**TASK OBJECTIVE:** Your task is to work out how many lines in the data include the word "color". Reply with the number alone.

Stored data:
- - - - -

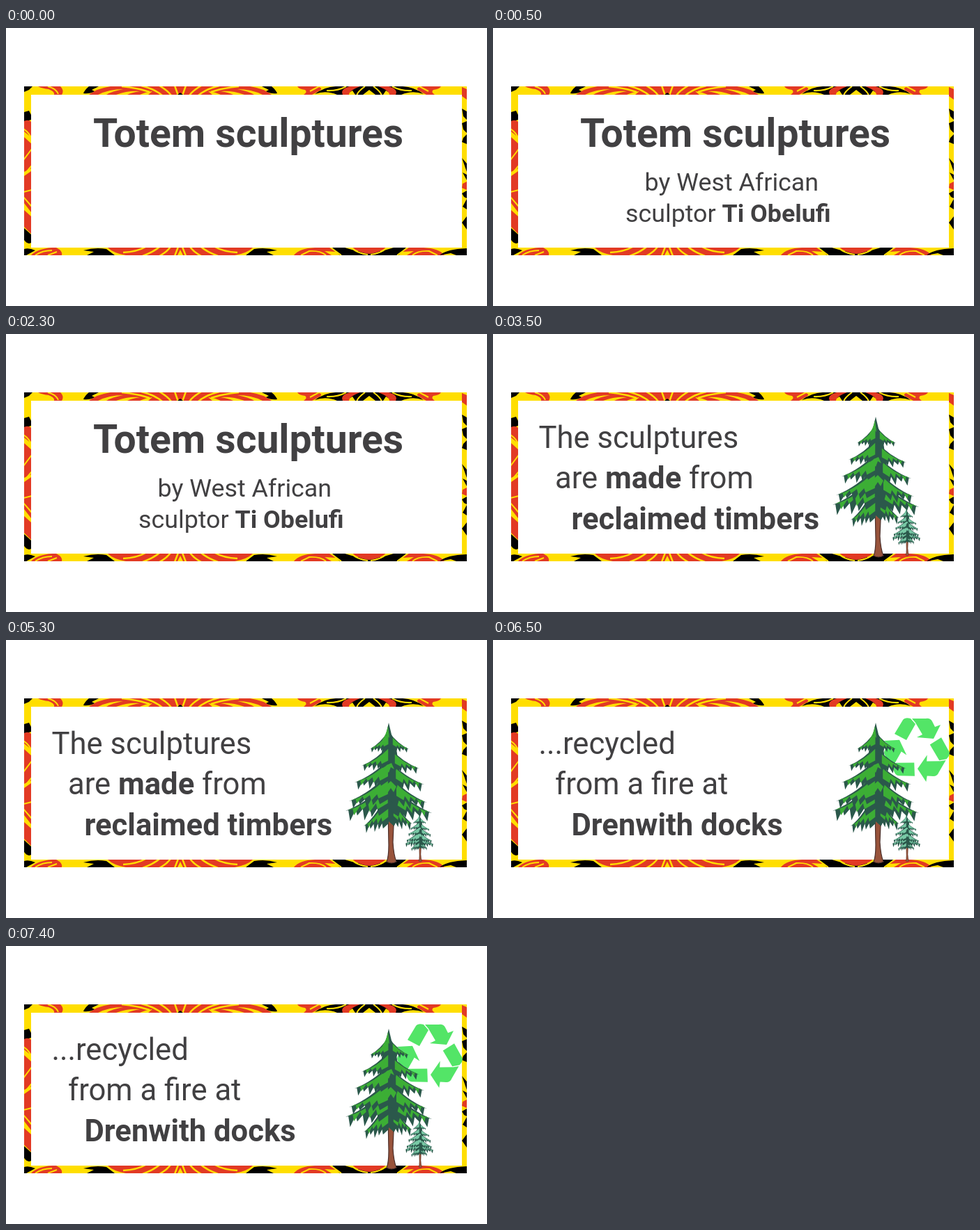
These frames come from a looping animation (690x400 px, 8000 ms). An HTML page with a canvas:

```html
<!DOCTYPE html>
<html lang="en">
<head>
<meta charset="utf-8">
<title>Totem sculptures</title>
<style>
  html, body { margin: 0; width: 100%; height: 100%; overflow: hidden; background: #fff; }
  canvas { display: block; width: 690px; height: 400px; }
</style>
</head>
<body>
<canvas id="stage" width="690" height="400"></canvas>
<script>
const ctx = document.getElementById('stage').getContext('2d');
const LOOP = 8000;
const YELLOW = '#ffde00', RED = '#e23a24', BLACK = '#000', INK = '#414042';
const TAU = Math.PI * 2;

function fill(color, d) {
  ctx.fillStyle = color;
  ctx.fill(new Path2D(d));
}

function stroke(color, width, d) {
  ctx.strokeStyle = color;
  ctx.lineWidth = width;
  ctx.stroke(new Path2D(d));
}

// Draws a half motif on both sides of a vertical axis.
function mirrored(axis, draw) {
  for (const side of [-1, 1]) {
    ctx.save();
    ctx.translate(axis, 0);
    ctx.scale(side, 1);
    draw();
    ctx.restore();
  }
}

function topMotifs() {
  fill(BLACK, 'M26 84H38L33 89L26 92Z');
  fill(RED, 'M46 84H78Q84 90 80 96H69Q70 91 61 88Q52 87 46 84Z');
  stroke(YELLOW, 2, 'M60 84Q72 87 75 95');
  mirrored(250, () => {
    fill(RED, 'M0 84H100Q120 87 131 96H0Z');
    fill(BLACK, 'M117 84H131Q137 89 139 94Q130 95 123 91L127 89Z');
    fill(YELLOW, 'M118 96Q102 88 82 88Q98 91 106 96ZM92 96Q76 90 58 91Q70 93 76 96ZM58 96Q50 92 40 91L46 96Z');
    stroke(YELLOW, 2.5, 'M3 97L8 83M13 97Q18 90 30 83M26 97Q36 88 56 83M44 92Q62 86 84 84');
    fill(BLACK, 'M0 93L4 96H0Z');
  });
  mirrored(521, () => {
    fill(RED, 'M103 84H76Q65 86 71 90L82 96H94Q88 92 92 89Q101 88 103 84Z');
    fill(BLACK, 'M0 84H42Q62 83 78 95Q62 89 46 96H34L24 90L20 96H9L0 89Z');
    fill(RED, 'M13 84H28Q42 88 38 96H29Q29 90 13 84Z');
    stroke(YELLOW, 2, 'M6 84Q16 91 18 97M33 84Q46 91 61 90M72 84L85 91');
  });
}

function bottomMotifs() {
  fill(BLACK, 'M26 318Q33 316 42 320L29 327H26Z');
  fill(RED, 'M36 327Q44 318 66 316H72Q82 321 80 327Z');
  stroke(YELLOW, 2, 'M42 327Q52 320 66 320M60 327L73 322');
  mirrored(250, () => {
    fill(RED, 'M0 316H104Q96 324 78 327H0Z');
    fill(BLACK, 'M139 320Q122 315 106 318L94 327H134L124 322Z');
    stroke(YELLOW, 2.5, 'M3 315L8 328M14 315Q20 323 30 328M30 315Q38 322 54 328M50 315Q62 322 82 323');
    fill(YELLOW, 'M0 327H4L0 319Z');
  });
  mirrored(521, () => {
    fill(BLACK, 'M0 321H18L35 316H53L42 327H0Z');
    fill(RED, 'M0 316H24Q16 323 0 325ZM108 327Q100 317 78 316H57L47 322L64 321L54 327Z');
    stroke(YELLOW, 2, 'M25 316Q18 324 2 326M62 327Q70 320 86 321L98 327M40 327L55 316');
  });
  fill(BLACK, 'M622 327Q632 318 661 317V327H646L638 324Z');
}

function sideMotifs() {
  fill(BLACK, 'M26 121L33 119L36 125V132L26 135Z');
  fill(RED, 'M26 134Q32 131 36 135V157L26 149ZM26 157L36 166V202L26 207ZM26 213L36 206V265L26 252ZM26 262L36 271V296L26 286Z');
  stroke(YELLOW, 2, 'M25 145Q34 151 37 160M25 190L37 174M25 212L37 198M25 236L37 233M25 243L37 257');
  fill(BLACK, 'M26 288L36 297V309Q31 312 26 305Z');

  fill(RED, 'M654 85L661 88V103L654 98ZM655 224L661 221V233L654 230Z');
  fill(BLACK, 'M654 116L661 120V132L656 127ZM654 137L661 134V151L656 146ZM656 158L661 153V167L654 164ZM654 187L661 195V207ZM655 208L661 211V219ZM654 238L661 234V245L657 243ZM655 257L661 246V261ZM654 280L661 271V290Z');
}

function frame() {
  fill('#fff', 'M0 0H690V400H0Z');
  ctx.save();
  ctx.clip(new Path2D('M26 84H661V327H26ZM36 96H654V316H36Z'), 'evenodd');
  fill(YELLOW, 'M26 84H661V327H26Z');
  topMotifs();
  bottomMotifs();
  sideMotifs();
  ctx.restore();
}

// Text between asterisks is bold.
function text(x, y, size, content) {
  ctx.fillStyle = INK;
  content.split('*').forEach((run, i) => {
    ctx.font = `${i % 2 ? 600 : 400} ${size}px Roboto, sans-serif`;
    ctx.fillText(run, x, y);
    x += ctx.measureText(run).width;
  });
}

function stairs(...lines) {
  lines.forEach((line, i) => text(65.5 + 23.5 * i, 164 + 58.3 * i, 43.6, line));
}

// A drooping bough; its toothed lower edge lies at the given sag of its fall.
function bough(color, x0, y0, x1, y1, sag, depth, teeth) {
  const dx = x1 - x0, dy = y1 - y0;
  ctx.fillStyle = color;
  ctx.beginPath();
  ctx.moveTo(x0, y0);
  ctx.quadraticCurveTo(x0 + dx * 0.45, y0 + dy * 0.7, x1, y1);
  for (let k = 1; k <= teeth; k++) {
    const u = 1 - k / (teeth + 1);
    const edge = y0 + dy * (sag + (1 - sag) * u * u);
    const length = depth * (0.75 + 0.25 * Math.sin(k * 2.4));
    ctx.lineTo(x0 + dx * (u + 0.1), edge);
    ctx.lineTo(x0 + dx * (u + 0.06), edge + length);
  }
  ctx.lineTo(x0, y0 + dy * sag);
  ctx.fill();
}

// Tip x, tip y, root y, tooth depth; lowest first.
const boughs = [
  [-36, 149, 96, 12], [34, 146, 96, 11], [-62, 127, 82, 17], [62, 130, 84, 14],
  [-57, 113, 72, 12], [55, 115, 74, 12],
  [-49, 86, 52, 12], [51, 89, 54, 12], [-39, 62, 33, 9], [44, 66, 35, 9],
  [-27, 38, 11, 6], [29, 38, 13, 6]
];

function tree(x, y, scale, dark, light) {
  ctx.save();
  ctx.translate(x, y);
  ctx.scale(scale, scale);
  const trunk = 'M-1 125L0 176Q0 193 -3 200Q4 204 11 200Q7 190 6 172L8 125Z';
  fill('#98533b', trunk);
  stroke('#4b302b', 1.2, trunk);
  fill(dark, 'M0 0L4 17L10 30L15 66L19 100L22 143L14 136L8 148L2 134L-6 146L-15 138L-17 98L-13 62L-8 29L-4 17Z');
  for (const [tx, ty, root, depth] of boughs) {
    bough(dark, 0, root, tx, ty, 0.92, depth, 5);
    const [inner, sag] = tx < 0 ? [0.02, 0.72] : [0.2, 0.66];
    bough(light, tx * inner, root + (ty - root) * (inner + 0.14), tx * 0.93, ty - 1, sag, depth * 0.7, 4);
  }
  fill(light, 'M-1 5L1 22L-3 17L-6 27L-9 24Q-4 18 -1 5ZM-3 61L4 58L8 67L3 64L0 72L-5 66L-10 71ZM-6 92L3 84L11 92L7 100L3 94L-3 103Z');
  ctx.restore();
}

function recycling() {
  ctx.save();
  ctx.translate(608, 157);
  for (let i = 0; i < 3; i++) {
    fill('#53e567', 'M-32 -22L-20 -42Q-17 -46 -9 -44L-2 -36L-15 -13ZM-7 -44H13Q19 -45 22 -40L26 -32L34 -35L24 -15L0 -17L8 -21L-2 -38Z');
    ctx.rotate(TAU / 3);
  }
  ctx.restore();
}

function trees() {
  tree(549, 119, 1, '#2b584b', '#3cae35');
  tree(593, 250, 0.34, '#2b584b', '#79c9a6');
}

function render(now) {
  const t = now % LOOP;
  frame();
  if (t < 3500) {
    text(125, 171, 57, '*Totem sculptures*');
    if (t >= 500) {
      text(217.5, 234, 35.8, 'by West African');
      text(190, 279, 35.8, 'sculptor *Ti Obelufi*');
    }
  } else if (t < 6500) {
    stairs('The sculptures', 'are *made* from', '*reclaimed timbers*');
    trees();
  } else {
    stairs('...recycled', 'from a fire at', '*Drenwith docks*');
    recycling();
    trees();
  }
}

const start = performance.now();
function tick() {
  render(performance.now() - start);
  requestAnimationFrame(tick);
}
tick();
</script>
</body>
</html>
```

- - - - -

**WRITTEN REPLY:** 6